• _WHAT THIS TASK INVOLVES_: Reproduce all of the entries character for character, while leaving out any pictures they contain.

(Source texts of formatted documents)

##########

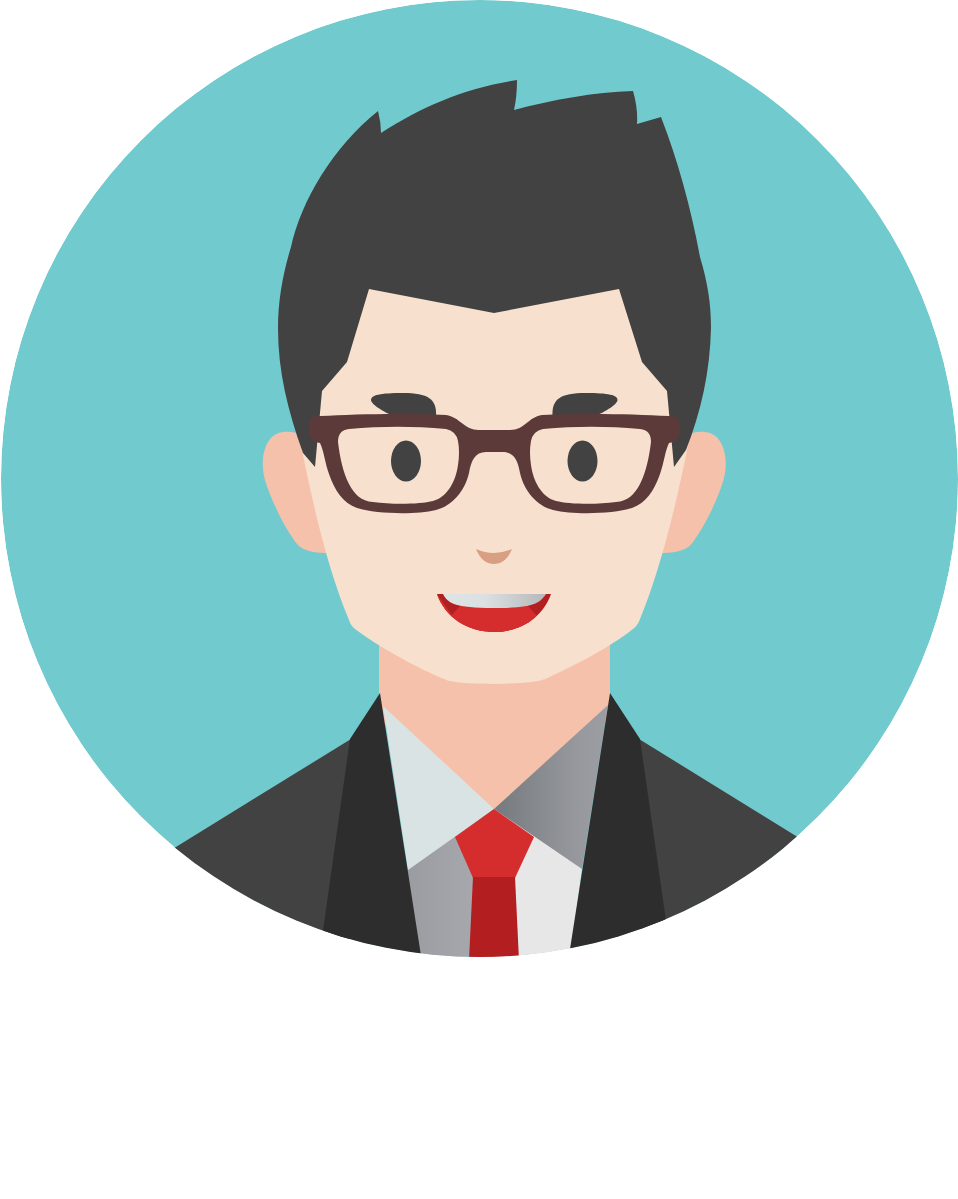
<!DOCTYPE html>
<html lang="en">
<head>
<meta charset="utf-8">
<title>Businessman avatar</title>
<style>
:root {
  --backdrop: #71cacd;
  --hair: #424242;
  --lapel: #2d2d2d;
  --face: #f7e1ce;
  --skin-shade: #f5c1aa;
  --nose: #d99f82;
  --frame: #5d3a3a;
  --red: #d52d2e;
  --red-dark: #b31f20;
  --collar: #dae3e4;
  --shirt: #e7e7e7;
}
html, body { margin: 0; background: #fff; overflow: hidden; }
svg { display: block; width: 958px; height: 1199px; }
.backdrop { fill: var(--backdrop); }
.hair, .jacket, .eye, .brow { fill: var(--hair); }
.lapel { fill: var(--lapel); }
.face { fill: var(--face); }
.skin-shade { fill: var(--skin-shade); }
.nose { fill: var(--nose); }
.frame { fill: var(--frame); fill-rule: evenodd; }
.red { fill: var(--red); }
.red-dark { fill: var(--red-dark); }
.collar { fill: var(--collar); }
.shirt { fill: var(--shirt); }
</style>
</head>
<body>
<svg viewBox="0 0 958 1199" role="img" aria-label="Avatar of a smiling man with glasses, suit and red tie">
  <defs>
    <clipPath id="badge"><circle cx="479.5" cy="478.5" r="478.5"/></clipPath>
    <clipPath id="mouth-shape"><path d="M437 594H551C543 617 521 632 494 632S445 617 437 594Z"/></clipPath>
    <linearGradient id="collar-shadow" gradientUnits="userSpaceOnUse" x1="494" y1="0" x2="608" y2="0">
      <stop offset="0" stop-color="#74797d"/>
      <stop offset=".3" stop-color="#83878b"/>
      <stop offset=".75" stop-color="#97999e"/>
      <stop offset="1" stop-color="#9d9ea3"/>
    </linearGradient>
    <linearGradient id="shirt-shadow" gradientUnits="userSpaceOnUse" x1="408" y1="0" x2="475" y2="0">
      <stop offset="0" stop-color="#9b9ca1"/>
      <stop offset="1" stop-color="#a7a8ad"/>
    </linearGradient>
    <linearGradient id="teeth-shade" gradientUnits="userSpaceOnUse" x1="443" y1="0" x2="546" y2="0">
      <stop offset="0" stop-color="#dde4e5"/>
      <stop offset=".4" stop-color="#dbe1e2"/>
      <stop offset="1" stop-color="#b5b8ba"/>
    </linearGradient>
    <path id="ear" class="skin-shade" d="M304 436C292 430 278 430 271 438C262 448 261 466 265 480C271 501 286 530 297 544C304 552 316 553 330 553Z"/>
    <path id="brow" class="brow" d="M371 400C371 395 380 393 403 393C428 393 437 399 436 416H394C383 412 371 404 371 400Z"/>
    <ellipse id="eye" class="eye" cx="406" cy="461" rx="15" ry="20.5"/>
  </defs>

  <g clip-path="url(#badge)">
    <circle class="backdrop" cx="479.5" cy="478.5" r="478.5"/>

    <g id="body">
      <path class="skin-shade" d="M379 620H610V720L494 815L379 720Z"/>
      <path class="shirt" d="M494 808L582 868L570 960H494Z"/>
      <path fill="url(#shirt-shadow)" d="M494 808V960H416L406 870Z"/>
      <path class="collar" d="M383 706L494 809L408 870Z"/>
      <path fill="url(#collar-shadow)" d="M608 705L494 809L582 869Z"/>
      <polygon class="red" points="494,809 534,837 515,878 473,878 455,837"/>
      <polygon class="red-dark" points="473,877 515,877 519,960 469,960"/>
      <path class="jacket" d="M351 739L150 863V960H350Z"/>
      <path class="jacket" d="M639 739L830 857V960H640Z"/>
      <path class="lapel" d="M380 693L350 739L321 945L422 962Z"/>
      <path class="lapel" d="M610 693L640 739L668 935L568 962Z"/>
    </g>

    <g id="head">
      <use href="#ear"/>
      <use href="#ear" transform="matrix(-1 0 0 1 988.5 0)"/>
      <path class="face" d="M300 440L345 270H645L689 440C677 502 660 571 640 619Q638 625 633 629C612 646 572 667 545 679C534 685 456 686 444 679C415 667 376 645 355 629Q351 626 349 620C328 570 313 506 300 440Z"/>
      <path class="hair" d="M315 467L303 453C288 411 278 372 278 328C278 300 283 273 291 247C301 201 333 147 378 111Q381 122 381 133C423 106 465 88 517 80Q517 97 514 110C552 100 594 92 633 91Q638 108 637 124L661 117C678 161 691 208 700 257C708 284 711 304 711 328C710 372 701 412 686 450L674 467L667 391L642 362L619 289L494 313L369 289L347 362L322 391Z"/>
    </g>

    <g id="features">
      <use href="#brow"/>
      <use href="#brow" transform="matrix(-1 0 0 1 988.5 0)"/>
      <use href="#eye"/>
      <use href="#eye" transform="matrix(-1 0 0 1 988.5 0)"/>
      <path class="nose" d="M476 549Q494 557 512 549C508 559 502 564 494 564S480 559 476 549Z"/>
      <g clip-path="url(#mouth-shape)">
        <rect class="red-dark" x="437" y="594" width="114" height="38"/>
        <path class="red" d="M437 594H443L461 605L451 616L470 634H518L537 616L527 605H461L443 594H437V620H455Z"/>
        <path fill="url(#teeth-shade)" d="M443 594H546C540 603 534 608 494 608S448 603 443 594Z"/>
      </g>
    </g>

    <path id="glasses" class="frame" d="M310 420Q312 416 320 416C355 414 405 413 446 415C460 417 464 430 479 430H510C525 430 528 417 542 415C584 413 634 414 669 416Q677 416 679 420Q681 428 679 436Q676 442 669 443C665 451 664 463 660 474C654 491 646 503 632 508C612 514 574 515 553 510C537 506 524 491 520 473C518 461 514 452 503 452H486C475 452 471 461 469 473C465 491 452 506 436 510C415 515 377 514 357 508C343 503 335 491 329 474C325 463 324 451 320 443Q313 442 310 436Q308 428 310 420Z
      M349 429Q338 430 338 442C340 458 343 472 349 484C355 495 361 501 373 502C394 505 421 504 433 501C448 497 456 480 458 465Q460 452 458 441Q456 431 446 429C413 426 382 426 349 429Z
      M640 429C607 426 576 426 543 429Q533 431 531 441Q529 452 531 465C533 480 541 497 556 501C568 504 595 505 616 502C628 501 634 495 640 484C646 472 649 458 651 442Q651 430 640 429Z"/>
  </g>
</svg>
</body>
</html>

##########

• _RESPONSE TO THIS EXERCISE_:
<!DOCTYPE html>
<html lang="en">
<head>
<meta charset="utf-8">
<title>Businessman avatar</title>
<style>
:root {
  --backdrop: #71cacd;
  --hair: #424242;
  --lapel: #2d2d2d;
  --face: #f7e1ce;
  --skin-shade: #f5c1aa;
  --nose: #d99f82;
  --frame: #5d3a3a;
  --red: #d52d2e;
  --red-dark: #b31f20;
  --collar: #dae3e4;
  --shirt: #e7e7e7;
}
html, body { margin: 0; background: #fff; overflow: hidden; }
svg { display: block; width: 958px; height: 1199px; }
.backdrop { fill: var(--backdrop); }
.hair, .jacket, .eye, .brow { fill: var(--hair); }
.lapel { fill: var(--lapel); }
.face { fill: var(--face); }
.skin-shade { fill: var(--skin-shade); }
.nose { fill: var(--nose); }
.frame { fill: var(--frame); fill-rule: evenodd; }
.red { fill: var(--red); }
.red-dark { fill: var(--red-dark); }
.collar { fill: var(--collar); }
.shirt { fill: var(--shirt); }
</style>
</head>
<body>
<svg viewBox="0 0 958 1199" role="img" aria-label="Avatar of a smiling man with glasses, suit and red tie">
  <defs>
    <clipPath id="badge"><circle cx="479.5" cy="478.5" r="478.5"/></clipPath>
    <clipPath id="mouth-shape"><path d="M437 594H551C543 617 521 632 494 632S445 617 437 594Z"/></clipPath>
    <linearGradient id="collar-shadow" gradientUnits="userSpaceOnUse" x1="494" y1="0" x2="608" y2="0">
      <stop offset="0" stop-color="#74797d"/>
      <stop offset=".3" stop-color="#83878b"/>
      <stop offset=".75" stop-color="#97999e"/>
      <stop offset="1" stop-color="#9d9ea3"/>
    </linearGradient>
    <linearGradient id="shirt-shadow" gradientUnits="userSpaceOnUse" x1="408" y1="0" x2="475" y2="0">
      <stop offset="0" stop-color="#9b9ca1"/>
      <stop offset="1" stop-color="#a7a8ad"/>
    </linearGradient>
    <linearGradient id="teeth-shade" gradientUnits="userSpaceOnUse" x1="443" y1="0" x2="546" y2="0">
      <stop offset="0" stop-color="#dde4e5"/>
      <stop offset=".4" stop-color="#dbe1e2"/>
      <stop offset="1" stop-color="#b5b8ba"/>
    </linearGradient>
    <path id="ear" class="skin-shade" d="M304 436C292 430 278 430 271 438C262 448 261 466 265 480C271 501 286 530 297 544C304 552 316 553 330 553Z"/>
    <path id="brow" class="brow" d="M371 400C371 395 380 393 403 393C428 393 437 399 436 416H394C383 412 371 404 371 400Z"/>
    <ellipse id="eye" class="eye" cx="406" cy="461" rx="15" ry="20.5"/>
  </defs>

  <g clip-path="url(#badge)">
    <circle class="backdrop" cx="479.5" cy="478.5" r="478.5"/>

    <g id="body">
      <path class="skin-shade" d="M379 620H610V720L494 815L379 720Z"/>
      <path class="shirt" d="M494 808L582 868L570 960H494Z"/>
      <path fill="url(#shirt-shadow)" d="M494 808V960H416L406 870Z"/>
      <path class="collar" d="M383 706L494 809L408 870Z"/>
      <path fill="url(#collar-shadow)" d="M608 705L494 809L582 869Z"/>
      <polygon class="red" points="494,809 534,837 515,878 473,878 455,837"/>
      <polygon class="red-dark" points="473,877 515,877 519,960 469,960"/>
      <path class="jacket" d="M351 739L150 863V960H350Z"/>
      <path class="jacket" d="M639 739L830 857V960H640Z"/>
      <path class="lapel" d="M380 693L350 739L321 945L422 962Z"/>
      <path class="lapel" d="M610 693L640 739L668 935L568 962Z"/>
    </g>

    <g id="head">
      <use href="#ear"/>
      <use href="#ear" transform="matrix(-1 0 0 1 988.5 0)"/>
      <path class="face" d="M300 440L345 270H645L689 440C677 502 660 571 640 619Q638 625 633 629C612 646 572 667 545 679C534 685 456 686 444 679C415 667 376 645 355 629Q351 626 349 620C328 570 313 506 300 440Z"/>
      <path class="hair" d="M315 467L303 453C288 411 278 372 278 328C278 300 283 273 291 247C301 201 333 147 378 111Q381 122 381 133C423 106 465 88 517 80Q517 97 514 110C552 100 594 92 633 91Q638 108 637 124L661 117C678 161 691 208 700 257C708 284 711 304 711 328C710 372 701 412 686 450L674 467L667 391L642 362L619 289L494 313L369 289L347 362L322 391Z"/>
    </g>

    <g id="features">
      <use href="#brow"/>
      <use href="#brow" transform="matrix(-1 0 0 1 988.5 0)"/>
      <use href="#eye"/>
      <use href="#eye" transform="matrix(-1 0 0 1 988.5 0)"/>
      <path class="nose" d="M476 549Q494 557 512 549C508 559 502 564 494 564S480 559 476 549Z"/>
      <g clip-path="url(#mouth-shape)">
        <rect class="red-dark" x="437" y="594" width="114" height="38"/>
        <path class="red" d="M437 594H443L461 605L451 616L470 634H518L537 616L527 605H461L443 594H437V620H455Z"/>
        <path fill="url(#teeth-shade)" d="M443 594H546C540 603 534 608 494 608S448 603 443 594Z"/>
      </g>
    </g>

    <path id="glasses" class="frame" d="M310 420Q312 416 320 416C355 414 405 413 446 415C460 417 464 430 479 430H510C525 430 528 417 542 415C584 413 634 414 669 416Q677 416 679 420Q681 428 679 436Q676 442 669 443C665 451 664 463 660 474C654 491 646 503 632 508C612 514 574 515 553 510C537 506 524 491 520 473C518 461 514 452 503 452H486C475 452 471 461 469 473C465 491 452 506 436 510C415 515 377 514 357 508C343 503 335 491 329 474C325 463 324 451 320 443Q313 442 310 436Q308 428 310 420Z
      M349 429Q338 430 338 442C340 458 343 472 349 484C355 495 361 501 373 502C394 505 421 504 433 501C448 497 456 480 458 465Q460 452 458 441Q456 431 446 429C413 426 382 426 349 429Z
      M640 429C607 426 576 426 543 429Q533 431 531 441Q529 452 531 465C533 480 541 497 556 501C568 504 595 505 616 502C628 501 634 495 640 484C646 472 649 458 651 442Q651 430 640 429Z"/>
  </g>
</svg>
</body>
</html>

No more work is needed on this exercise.